While Gutenberg could never rival the genius of men such as Isaac Newton, Leonardo Da Vinci or William Shakespeare, his solitary contribution has had a most profound effect on modern civilization. Before Gutenberg, most everyone started from scratch, unable to build on the ideas of others, to enhance or refine or refute them.
It must have been a dreary life in the day before books and magazines and newspapers. I mean, how did they ever find out what time "The Bachelorette’’ was going to be on? Who did retired teachers nit-pick when there were no offending journalists so carelessly dangling participles or splitting infinitives?
Gutenberg’s invention was much on my mind as I made my way to Tarwater Elementary School in Chandler on Friday to be a part of the most important day of the school year.
Friday was "Read for Success’’ day at the school, with volunteer readers in every classroom. Among them were politicians and police officers, beauty queens and baseball players (the Diamondbacks’ Chad Tracy brought along the 2001 World Championship trophy).
I was assigned to read to Mrs. Walker’s second-grade class. Nicole Turner, the current Miss Ocotillo, read to the class, too. Turner wore her tiara and read "The Paper Bag Princess.’’ I shared a tiaraless reading of "The Paper Boy.’’
Miss Ocotillo got the better material. Her story had a dragon. By contrast, it turned out to be an uneventful day for the main character in my story. He delivered his newspapers and went home and back to bed. This seems like a serious flaw in any book and I was tempted to ad-lib a little, perhaps introduce a villain or some sort of catastrophe. But my better judgment prevailed. I read the story as it was written.
If the 23 second-graders detected the flaw, they did not show it.
They sat cross-legged and listened attentively, occasionally making an observation about our main character. They like to read, they say, even stories that don’t have dragons, apparently.
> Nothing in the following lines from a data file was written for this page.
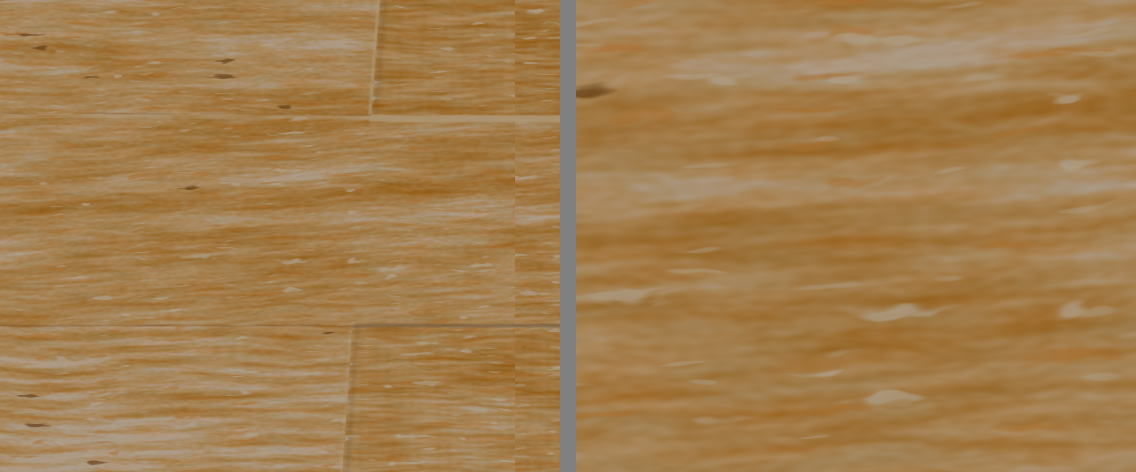
Left, the full canvas; right, a detail of the centre.
This texture is drawn by a Shadertoy shader. Its source:

```glsl
// Oak floor boards in three rows with slanted butt joints and worn seams.
// Stretched gradient noise makes the grain; hashed cells scatter pale flecks,
// orange streaks and dark knots. Lengths are in units of the canvas height.

#define LOW_SEAM 0.310
#define HIGH_SEAM 0.757
#define JOINT_X 0.725
#define JOINT_SLANT 0.072
#define FAINT_CUT_X 1.091
#define GRAIN_CONTRAST 1.15
#define DARK_WOOD vec3(0.605, 0.420, 0.180)
#define PALE_WOOD vec3(0.675, 0.560, 0.410)
#define FLECK_COLOR vec3(0.690, 0.640, 0.570)
#define ORANGE_COLOR vec3(0.670, 0.430, 0.170)
#define KNOT_COLOR vec3(0.370, 0.220, 0.070)
#define SEAM_COLOR vec3(0.680, 0.590, 0.460)

vec2 hash2(vec2 p) {
    vec3 h = fract(p.xyx * vec3(0.1031, 0.1030, 0.0973));
    h += dot(h, h.yzx + 33.33);
    return fract((h.xx + h.yz) * h.zy);
}

float gradientNoise(vec2 p) {
    vec2 cell = floor(p), f = p - cell;
    vec2 u = f * f * f * (f * (f * 6.0 - 15.0) + 10.0);
    vec4 corner;
    for (int k = 0; k < 4; k++) {
        vec2 o = vec2(k & 1, k >> 1);
        corner[k] = dot(hash2(cell + o + 200.0) * 2.0 - 1.0, f - o);
    }
    vec2 side = mix(corner.xz, corner.yw, u.x);
    return mix(side.x, side.y, u.y);
}

// Soft, ragged ellipses, one at most in each cell
float flecks(vec2 p, vec2 size, float density, float seed) {
    p.y += 0.006 * gradientNoise(p * vec2(24.0, 50.0) + seed);
    vec2 g = p / size + seed;
    vec2 id = floor(g);
    vec2 pick = hash2(id + 71.0 + seed), jitter = hash2(id + 137.0);
    vec2 radius = vec2(0.12 + 0.2 * pick.y, 0.10 + 0.14 * jitter.x);
    vec2 d = (fract(g) - mix(vec2(0.34), vec2(0.66), jitter)) / radius;
    float ragged = 0.9 * gradientNoise(p * vec2(50.0, 170.0));
    return step(pick.x, density) * smoothstep(1.0, 0.3, length(d) + ragged);
}

// Line of the given half width with soft sides
float line(float d, float halfWidth, float soft) {
    return 1.0 - smoothstep(halfWidth - soft, halfWidth + soft, abs(d));
}

void mainImage(out vec4 fragColor, in vec2 fragCoord) {
    vec2 p = fragCoord / iResolution.y;
    float px = 1.0 / iResolution.y;
    float wobble = 0.003 * gradientNoise(p * vec2(7.0, 2.0));

    // Board layout: row, and left or right of the joint
    float highD = p.y - HIGH_SEAM + 0.006 * p.x + wobble;
    float lowD = p.y - LOW_SEAM + wobble;
    float inTop = smoothstep(-px, px, highD);
    float inBottom = smoothstep(px, -px, lowD);
    float outer = max(inTop, inBottom);
    float row = step(0.0, lowD) + step(0.0, highD);
    float jointD = p.x - JOINT_X - 0.0035 * row - JOINT_SLANT * p.y + wobble;
    float right = smoothstep(-0.002, 0.002, jointD);
    float beyondCut = smoothstep(-px, px, p.x - FAINT_CUT_X);
    float cutBoard = right * outer;
    float ripple = inBottom * (1.0 - right);

    // Grain: lengthwise fibres, gently bent and rising in the middle row
    vec2 q = p + vec2(3.7 * row + 5.3 * step(0.5, cutBoard), 1.9 * row);
    q.y -= (row == 1.0 ? 0.055 : 0.01) * p.x;
    q.y += 0.018 * gradientNoise(p * vec2(3.0, 6.0) + row);
    q.y += 0.004 * gradientNoise(p * vec2(13.0, 25.0));
    q += vec2(0.13, 0.009) * step(FAINT_CUT_X, p.x);
    float broad = gradientNoise(q * vec2(1.8, 19.0));
    float bands = gradientNoise(q * vec2(4.0, 48.0));
    float fibre = gradientNoise(q * vec2(12.0, 120.0));
    float pores = gradientNoise(q * vec2(60.0, 190.0));
    float grain = 0.9 * broad + 0.6 * bands + 0.6 * fibre + 0.32 * pores;
    float waves = sin(q.y * 190.0 + 5.0 * gradientNoise(q * vec2(4.0, 9.0)));
    grain += ripple * 0.2 * waves;
    float sawMarks = gradientNoise(vec2(p.x * 75.0, p.y * 5.0 + row));
    grain = mix(grain, 0.75 * grain + 0.35 * fibre + 0.12 * sawMarks, cutBoard);

    // Tone of each board; the palest wood turns grey
    float tone = 0.52 + 0.08 * inTop + 0.2 * ripple;
    tone -= cutBoard * mix(0.06, 0.28, inTop) + 0.08 * beyondCut;
    float shade = clamp(tone + GRAIN_CONTRAST * grain, -0.35, 1.3);
    vec3 color = mix(DARK_WOOD, PALE_WOOD, shade);
    color += vec3(-0.015, 0.0, 0.035) * smoothstep(0.75, 1.2, shade);
    color += vec3(0.03, -0.02, -0.05) * gradientNoise(q * vec2(11.0, 70.0) + 40.0);

    // Streaks, flecks and knots
    float streak = flecks(q, vec2(0.15, 0.026), 0.40, 11.0);
    float longFleck = flecks(q, vec2(0.21, 0.028), 0.22, 23.0);
    float chip = flecks(q, vec2(0.08, 0.026), 0.08 + 0.10 * cutBoard, 37.0);
    float sliver = flecks(q, vec2(0.09, 0.015), 0.22, 61.0);
    float knot = flecks(q, vec2(0.13, 0.030), 0.03 + 0.07 * inTop, 53.0);
    color = mix(color, ORANGE_COLOR, 0.5 * streak);
    color = mix(color, FLECK_COLOR, 0.65 * longFleck * (1.0 - 0.6 * inTop));
    color = mix(color, FLECK_COLOR, max(0.65 * chip, 0.4 * sliver));
    color = mix(color, KNOT_COLOR, 0.65 * knot * (1.0 - cutBoard));

    // Butt joints: pale worn edge with a shadow on the right
    color *= 1.0 - 0.08 * outer * line(jointD - 0.010, 0.005, 0.008);
    float edge = outer * line(jointD + 0.003, 0.003, 0.004);
    color = mix(color, SEAM_COLOR, edge * mix(0.3, 0.7, inTop));

    // Long seams: upper one filled pale, lower one dark and greyish
    float wear = smoothstep(-0.25, 0.3, gradientNoise(p * vec2(11.0, 3.0)));
    float fill = line(highD + 0.002, mix(0.004, 0.0075, right), 0.003);
    color = mix(color, SEAM_COLOR, fill * mix(0.3 + 0.45 * wear, 0.85, right));
    float crack = line(highD - 0.004, 0.001, 0.003) * (1.0 - right);
    color = mix(color, vec3(0.50, 0.36, 0.23), crack * 0.6 * wear);
    float gap = line(lowD, mix(0.0015, 0.0035, right), 0.003);
    vec3 gapColor = mix(vec3(0.46, 0.29, 0.12), vec3(0.47, 0.38, 0.28), right);
    color = mix(color, gapColor, gap * mix(0.25 + 0.35 * wear, 0.7, right));

    fragColor = vec4(clamp(color, 0.0, 1.0), 1.0);
}
```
The typical second-grader probably doesn’t think beyond recess. But in developing a passion for the written word, young readers are shaping their futures with the most essential tool in education. Reading is a prerequisite to every educational endeavor. Show me a kid who reads and I’ll show you someone for whom the AIMS test holds no horror.
Mrs. Walker’s class, readers all, will do well.
At a time when "American Idol" gets better ratings than the State of the Union address, that’s a comforting thought.